Source texts of formatted documents:
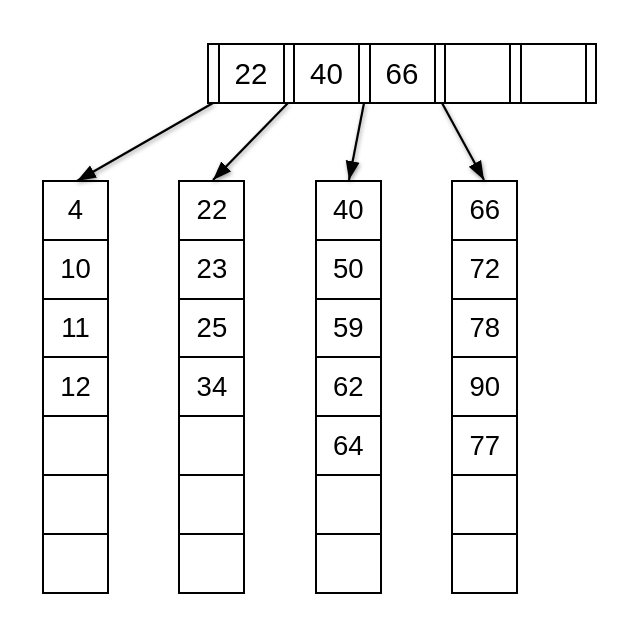
<!DOCTYPE html>
<html lang="en">
<head>
<meta charset="utf-8">
<title>B+ tree node with four leaves</title>
<style>
:root { --ink: #000; --paper: #fff; --line: 2px solid var(--ink); }
* { box-sizing: border-box; margin: 0; padding: 0; }
body { background: var(--paper); overflow: hidden; }
.tree {
  position: relative; width: 640px; height: 636px; overflow: hidden;
  background: var(--paper); color: var(--ink);
  font-family: "Liberation Sans", Arial, sans-serif;
}
.root {
  position: absolute; left: 207px; top: 43px; width: 390px; height: 61px;
  display: flex; border: var(--line); border-left: 0; font-size: 29.5px;
}
.pointer, .key { flex: none; border-left: var(--line); }
.pointer { width: 10.5px; }
.key { width: 65px; display: flex; align-items: center; justify-content: center; }
.leaves {
  position: absolute; left: 42px; top: 180px;
  display: grid; grid-template-columns: repeat(4, 67px); column-gap: 69.4px;
}
.leaf {
  height: 414px; display: grid; grid-template-rows: repeat(7, 58.8px);
  list-style: none; border: var(--line); border-top: 0; font-size: 27.5px;
}
.leaf li { display: flex; align-items: center; justify-content: center; border-top: var(--line); }
.links { position: absolute; left: 0; top: 0; }
</style>
</head>
<body>
<main class="tree">
  <svg class="links" width="640" height="636" viewBox="0 0 640 636" aria-hidden="true">
    <defs>
      <marker id="arrowhead" markerUnits="userSpaceOnUse" markerWidth="20" markerHeight="16" refX="19" refY="8" orient="auto">
        <polygon points="0,1 19,8 0,15"/>
      </marker>
      <filter id="soft-shadow" filterUnits="userSpaceOnUse" x="0" y="90" width="640" height="110">
        <feDropShadow dx="1" dy="2" stdDeviation="2" flood-color="#000" flood-opacity="0.4"/>
      </filter>
    </defs>
    <g stroke="#000" stroke-width="2.2" filter="url(#soft-shadow)">
      <line x1="213" y1="103" x2="77" y2="181" marker-end="url(#arrowhead)"/>
      <line x1="288" y1="103" x2="213" y2="180" marker-end="url(#arrowhead)"/>
      <line x1="364" y1="103" x2="349" y2="180" marker-end="url(#arrowhead)"/>
      <line x1="442" y1="103" x2="484" y2="180" marker-end="url(#arrowhead)"/>
    </g>
  </svg>
  <div class="root">
    <span class="pointer"></span><span class="key">22</span>
    <span class="pointer"></span><span class="key">40</span>
    <span class="pointer"></span><span class="key">66</span>
    <span class="pointer"></span><span class="key"></span>
    <span class="pointer"></span><span class="key"></span>
    <span class="pointer"></span>
  </div>
  <section class="leaves">
    <ul class="leaf"><li>4</li><li>10</li><li>11</li><li>12</li><li></li><li></li><li></li></ul>
    <ul class="leaf"><li>22</li><li>23</li><li>25</li><li>34</li><li></li><li></li><li></li></ul>
    <ul class="leaf"><li>40</li><li>50</li><li>59</li><li>62</li><li>64</li><li></li><li></li></ul>
    <ul class="leaf"><li>66</li><li>72</li><li>78</li><li>90</li><li>77</li><li></li><li></li></ul>
  </section>
</main>
</body>
</html>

_WORK ITEM_:
Using the entries above, count the lines that have the string "align" in them. Answer with that number only.

_SOLUTION FOR THIS EXERCISE_:
2